Cartilage repair and restoration through transplantation is extraordinarily successful. In MACI implants, 85% integrate with the existing cartilage. Up to 88% of patients who undergo the procedure return to an active and even athletic life.
Autograft and allograft transplants have become primary treatment strategies for younger athletes with damaged cartilage. None of the cartilage repair and restoration techniques are intended to repair the damage caused by widespread osteoarthritis. In-network insurance coverage for a single-knee allograft ranges from $14,000-15,000.
Autografts are slightly less costly. Prices for MACI range from $40,000 upward.
Educated providers and patients
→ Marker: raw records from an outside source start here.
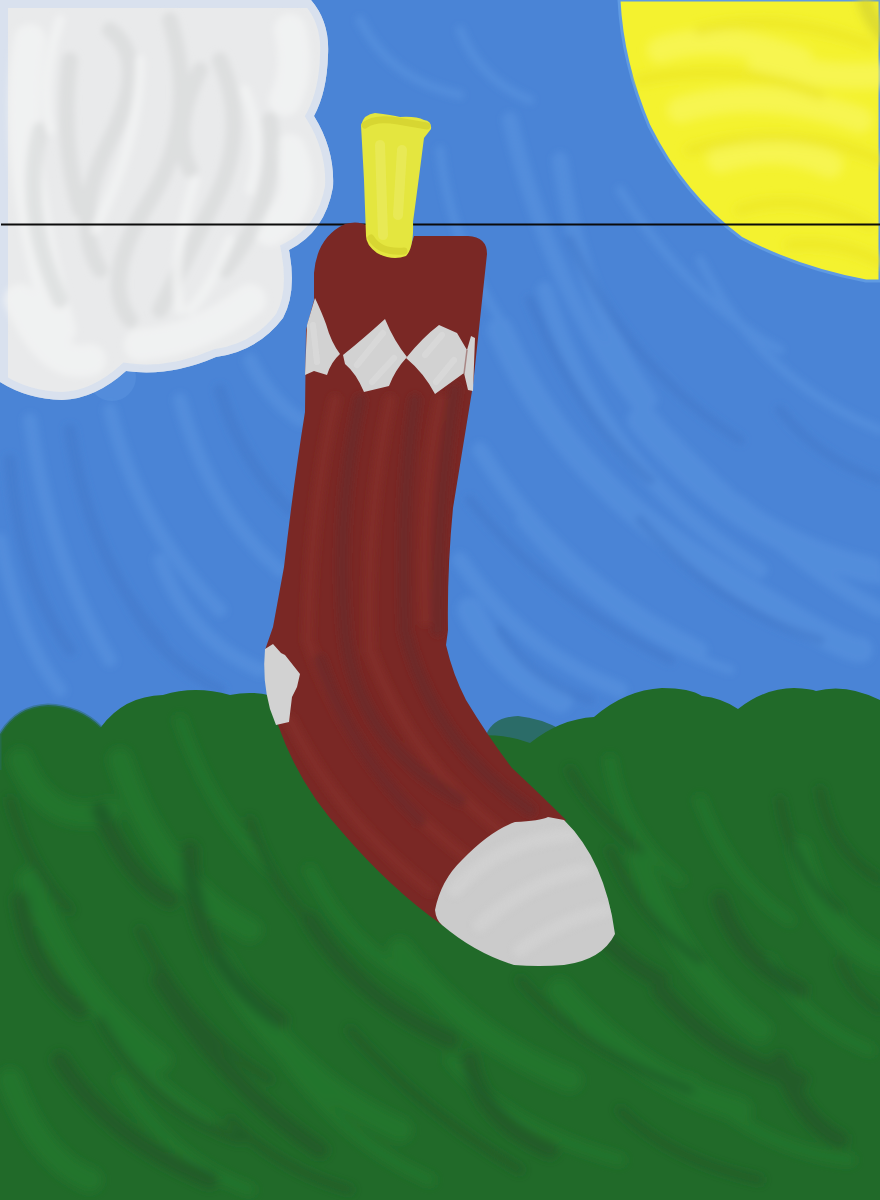
<!DOCTYPE html>
<html lang="en">
<head>
<meta charset="utf-8">
<title>Sock on a washing line</title>
<style>
:root {
  --sky: #4a84d6;
  --sky-light: #5f9ae2;
  --sky-deep: #4179c9;
  --cloud: #e9eaeb;
  --cloud-edge: #d3dff0;
  --cloud-shade: #d6d7d8;
  --cloud-light: #f4f5f6;
  --sun: #f4f22f;
  --sun-light: #f8f766;
  --sun-deep: #ebe52a;
  --grass: #216a29;
  --grass-light: #25792e;
  --grass-dark: #1f5726;
  --sock: #7a2825;
  --sock-light: #852d27;
  --sock-dark: #6c2828;
  --knit-white: #d2d2d2;
  --knit-light: #dcdcdc;
  --peg: #e4e63f;
  --peg-light: #eaec5e;
  --peg-dark: #d5d32f;
  --line: #0b0b0b;
}
html, body { margin: 0; width: 880px; height: 1200px; overflow: hidden; background: var(--sky); }
svg { display: block; }
.brush { fill: none; stroke-linecap: round; stroke-linejoin: round; }
.sky-light { stroke: var(--sky-light); opacity: .42; }
.sky-deep { stroke: var(--sky-deep); opacity: .5; }
.cloud-shade { stroke: var(--cloud-shade); opacity: .6; }
.cloud-light { stroke: var(--cloud-light); opacity: .7; }
.sun-light { stroke: var(--sun-light); opacity: .6; }
.sun-deep { stroke: var(--sun-deep); opacity: .6; }
.grass-light { stroke: var(--grass-light); opacity: .75; }
.grass-dark { stroke: var(--grass-dark); opacity: .75; }
.sock-light { stroke: var(--sock-light); opacity: .7; }
.sock-dark { stroke: var(--sock-dark); opacity: .7; }
.knit { fill: var(--knit-white); }
</style>
</head>
<body>
<svg width="880" height="1200" viewBox="0 0 880 1200" role="img" aria-label="A red sock pegged to a washing line above a green hedge, with a cloud and the sun">
  <defs>
    <filter id="soft" x="-10%" y="-10%" width="120%" height="120%"><feGaussianBlur stdDeviation="3"/></filter>
    <filter id="softer" x="-10%" y="-10%" width="120%" height="120%"><feGaussianBlur stdDeviation="5"/></filter>
    <path id="cloud-shape" d="M0 0H311Q330 22 328 55Q327 92 314 116Q335 150 333 187Q325 232 289 250Q297 292 283 318Q258 351 216 357Q170 377 126 371Q95 399 62 400Q27 399 0 382Z"/>
    <path id="sun-shape" d="M619 0H880V281H866Q797 268 741 238Q684 196 649 126Q622 62 619 0Z"/>
    <path id="hedge-shape" d="M0 734Q17 706 48 705Q80 706 101 727Q124 696 163 695Q195 685 230 695Q258 689 285 700L480 735Q510 735 530 743Q560 719 594 717Q625 690 662 688Q690 688 702 696Q722 698 738 709Q765 688 794 688Q812 689 816 691Q846 683 880 700V1200H0Z"/>
    <path id="sock-shape" d="M345 224Q358 220 368 226L372 245L410 248L414 236L468 236Q487 237 487 254L481 310L473 385L453 508Q447 570 448 630L446 645Q453 675 466 700Q489 738 512 768Q541 795 566 820L442 925Q390 888 342 832Q299 785 278 725L265 650L273 627L284 567Q294 480 305 412L306 330L314 300V273Q317 237 345 224Z"/>
    <path id="toe-shape" d="M435 910Q441 880 462 860Q490 831 515 822Q540 821 548 817L564 820Q605 860 615 934Q602 960 564 965Q539 967 514 965Q475 953 442 925Q436 920 435 910Z"/>
    <clipPath id="cloud-clip"><use href="#cloud-shape"/></clipPath>
    <clipPath id="sun-clip"><use href="#sun-shape"/></clipPath>
    <clipPath id="hedge-clip"><use href="#hedge-shape"/></clipPath>
    <clipPath id="sock-clip"><use href="#sock-shape"/></clipPath>
    <clipPath id="toe-clip"><use href="#toe-shape"/></clipPath>
  </defs>

  <g id="sky">
    <rect width="880" height="1200" fill="var(--sky)"/>
    <g class="brush" filter="url(#soft)">
      <g class="sky-light">
        <path stroke-width="16" d="M510 120Q560 330 680 450T880 610M560 160Q580 300 650 400M545 290Q600 470 760 570M460 560Q520 650 620 690M480 450Q560 580 700 650"/>
        <path stroke-width="26" d="M500 330Q560 470 700 560T860 650M640 420Q740 540 870 570M470 610Q500 670 560 700"/>
        <path stroke-width="9" d="M360 20Q390 80 460 95M460 30Q480 80 530 100M440 150Q450 240 500 320M700 260Q760 380 880 430M620 190Q690 300 780 350M520 520Q610 630 730 670M740 500Q800 550 880 580"/>
        <path stroke-width="14" d="M110 410Q140 530 220 610M30 420Q50 560 110 660M180 400Q210 510 280 570M0 540Q20 640 60 690M160 560Q190 640 260 670M250 360Q270 400 300 420"/>
      </g>
      <g class="sky-deep">
        <path stroke-width="10" d="M530 300Q580 420 650 480M470 500Q550 600 670 660M570 240Q630 370 740 440M640 520Q720 610 820 640M780 410Q820 460 880 480M500 630Q530 680 590 700"/>
        <path stroke-width="12" d="M70 430Q90 560 160 640M220 390Q240 460 290 510M10 460Q20 580 70 650M130 600Q160 660 220 690"/>
      </g>
    </g>
  </g>

  <g id="cloud">
    <circle cx="112" cy="377" r="24" fill="var(--sky-light)" opacity=".4"/>
    <use href="#cloud-shape" fill="var(--cloud)"/>
    <g clip-path="url(#cloud-clip)">
      <use href="#cloud-shape" fill="none" stroke="var(--cloud-edge)" stroke-width="16" opacity=".7"/>
      <g class="brush" filter="url(#soft)">
        <path class="cloud-light" stroke-width="32" d="M30 40Q10 150 60 330M20 300Q50 370 90 360M290 30Q300 70 285 100M290 150Q310 200 270 230M250 300Q200 340 140 345"/>
        <path class="cloud-shade" stroke-width="16" d="M70 60Q60 140 80 210M110 30Q150 60 110 140T100 270M170 20Q200 120 150 200T130 320M220 60Q250 130 215 200T160 310M200 70Q170 130 190 170M270 120Q280 200 225 270M40 130Q20 210 60 300"/>
        <path class="cloud-light" stroke-width="10" d="M140 60Q140 140 95 230M195 180Q170 260 180 310M245 90Q265 140 250 190M60 20Q40 80 50 130M230 240Q210 290 190 310"/>
      </g>
    </g>
  </g>

  <g id="sun">
    <use href="#sun-shape" fill="var(--sun)" stroke="var(--sky-light)" stroke-width="3"/>
    <g clip-path="url(#sun-clip)" class="brush" filter="url(#softer)">
      <path class="sun-light" stroke-width="26" d="M660 50Q720 30 800 60M680 110Q760 85 860 120M760 60Q820 80 880 75M720 160Q780 140 830 165"/>
      <path class="sun-deep" stroke-width="12" d="M640 80Q740 60 820 95M700 30Q780 10 870 45M690 150Q790 120 880 160M740 210Q800 190 870 225M790 245Q840 240 880 262"/>
      <path stroke="var(--peg-dark)" stroke-width="16" opacity=".7" d="M865 0Q870 20 885 35"/>
    </g>
  </g>

  <g id="hedge">
    <path d="M486 735Q493 717 518 716Q540 718 562 730L530 760H486Z" fill="#2b6c68"/>
    <use href="#hedge-shape" fill="var(--grass)"/>
    <path d="M0 734Q17 706 48 705Q80 706 101 727M0 770V734" fill="none" stroke="#2b6c68" stroke-width="3" opacity=".5"/>
    <g clip-path="url(#hedge-clip)">
      <g class="brush" filter="url(#softer)">
        <g class="grass-light">
          <path stroke-width="24" d="M20 760Q50 830 110 810M120 760Q160 880 250 930M30 880Q70 990 160 1060M220 960Q290 1080 400 1130M400 950Q470 1040 570 1080M640 860Q680 970 760 1030M800 850Q820 930 880 960M10 1080Q40 1160 90 1180M560 990Q640 1080 740 1110"/>
          <path stroke-width="11" d="M180 720Q210 810 270 870M60 940Q110 1060 210 1120M310 870Q350 950 430 990M450 1060Q510 1130 620 1160M700 800Q730 880 790 920M770 960Q800 1020 870 1050M610 760Q620 830 680 880M280 1050Q340 1140 430 1180M120 1080Q170 1160 250 1190M690 1080Q760 1150 850 1160"/>
        </g>
        <g class="grass-dark">
          <path stroke-width="17" d="M100 810Q130 880 170 900M190 850Q190 960 280 1020M20 900Q30 970 80 1010M160 980Q230 1090 320 1150M310 920Q360 1000 450 1040M590 920Q620 960 660 980M660 990Q720 1060 800 1080M60 1060Q110 1140 210 1180M470 1060Q480 1120 550 1150M780 1060Q800 1120 840 1140M720 900Q740 960 800 990"/>
          <path stroke-width="8" d="M10 800Q30 870 70 910M250 820Q270 890 330 940M140 930Q190 1030 270 1080M350 1030Q420 1110 520 1170M520 980Q580 1050 690 1090M610 850Q640 920 700 960M820 790Q830 850 880 880M780 800Q790 870 840 910M570 770Q590 810 640 850M840 960Q850 990 880 1010M230 1120Q280 1170 350 1190M620 1110Q670 1160 760 1180M100 1020Q150 1110 240 1140"/>
        </g>
      </g>
    </g>
  </g>

  <line id="washing-line" x1="1" y1="224.5" x2="880" y2="224.5" stroke="var(--line)" stroke-width="2"/>

  <g id="sock">
    <use href="#sock-shape" fill="var(--sock)"/>
    <g clip-path="url(#sock-clip)" class="brush" filter="url(#soft)">
      <path class="sock-light" stroke-width="12" d="M335 400Q310 510 308 640Q350 770 470 860M390 400Q365 520 370 650Q410 760 500 830M440 400Q420 500 425 620M290 720Q340 820 430 890"/>
      <path class="sock-dark" stroke-width="13" d="M360 400Q335 520 345 630T460 800M415 400Q400 500 405 630Q430 740 530 810M455 390Q435 520 438 630M320 660Q350 750 420 820"/>
    </g>
    <g id="diamond-band">
      <path class="knit" d="M315 298Q322 313 326 324Q331 342 340 354Q331 362 327 375L314 371L305 375L307 325Z"/>
      <path class="knit" d="M343 355Q363 339 385 319Q394 341 407 357Q395 370 389 386L364 392Q356 373 345 364Z"/>
      <path class="knit" d="M406 358Q423 337 439 325L457 333L467 350L471 336L475 338L473 391L468 390L464 373L435 394Q424 373 406 358Z"/>
      <g class="brush" stroke="var(--knit-light)" stroke-width="6" opacity=".7">
        <path d="M313 325L317 362M357 365L383 333M372 382L394 358M425 355L442 335M436 382L454 360"/>
      </g>
      <path d="M467 350L464 374" stroke="#a98785" stroke-width="1.5"/>
    </g>
    <path id="heel" class="knit" d="M265 649L273 644L281 653L285 655L300 674L297 687L292 697L289 722L276 725L270 709Q262 680 265 649Z"/>
    <g id="toe">
      <use href="#toe-shape" fill="#cbcbcb"/>
      <g clip-path="url(#toe-clip)" class="brush" filter="url(#soft)" stroke="#d3d3d3" stroke-width="14" opacity=".7">
        <path d="M455 890Q500 840 570 835M480 925Q530 880 585 870M520 950Q560 920 605 910"/>
      </g>
    </g>
  </g>

  <g id="peg">
    <path fill="var(--peg)" d="M361 125Q364 114 375 113Q392 115 400 117Q416 116 424 120Q432 121 431 129L424 138Q418 185 413 222Q414 248 406 256Q392 261 377 253Q366 245 366 236L364 180Z"/>
    <path class="brush" stroke="var(--peg-light)" stroke-width="10" opacity=".7" d="M380 145L383 235M402 150L398 215"/>
    <path class="brush" stroke="var(--peg-dark)" stroke-width="7" opacity=".8" d="M365 125Q375 117 398 121T427 126M371 238Q380 253 404 251"/>
  </g>
</svg>
</body>
</html>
The booming industry of regenerative medicine has, until recently, been mostly unregulated. For this reason, it is essential that health care providers and health care consumers separate the research performed by reputable institutions from the claims made by some for-profit clinics that promote therapies of questionable value.
Although the full extent of its benefits has not been fully understood yet, regenerative medicine has shown great promise, particularly in the area of pain relief involving joints.
MARK SANNA, DC, ACRB Level II, FICC, is a member of the Chiropractic Summit and a board member of the Foundation for Chiropractic Progress. He is the president and CEO of Breakthrough Coaching and can be reached at mybreakthrough.com or 800-723-8423.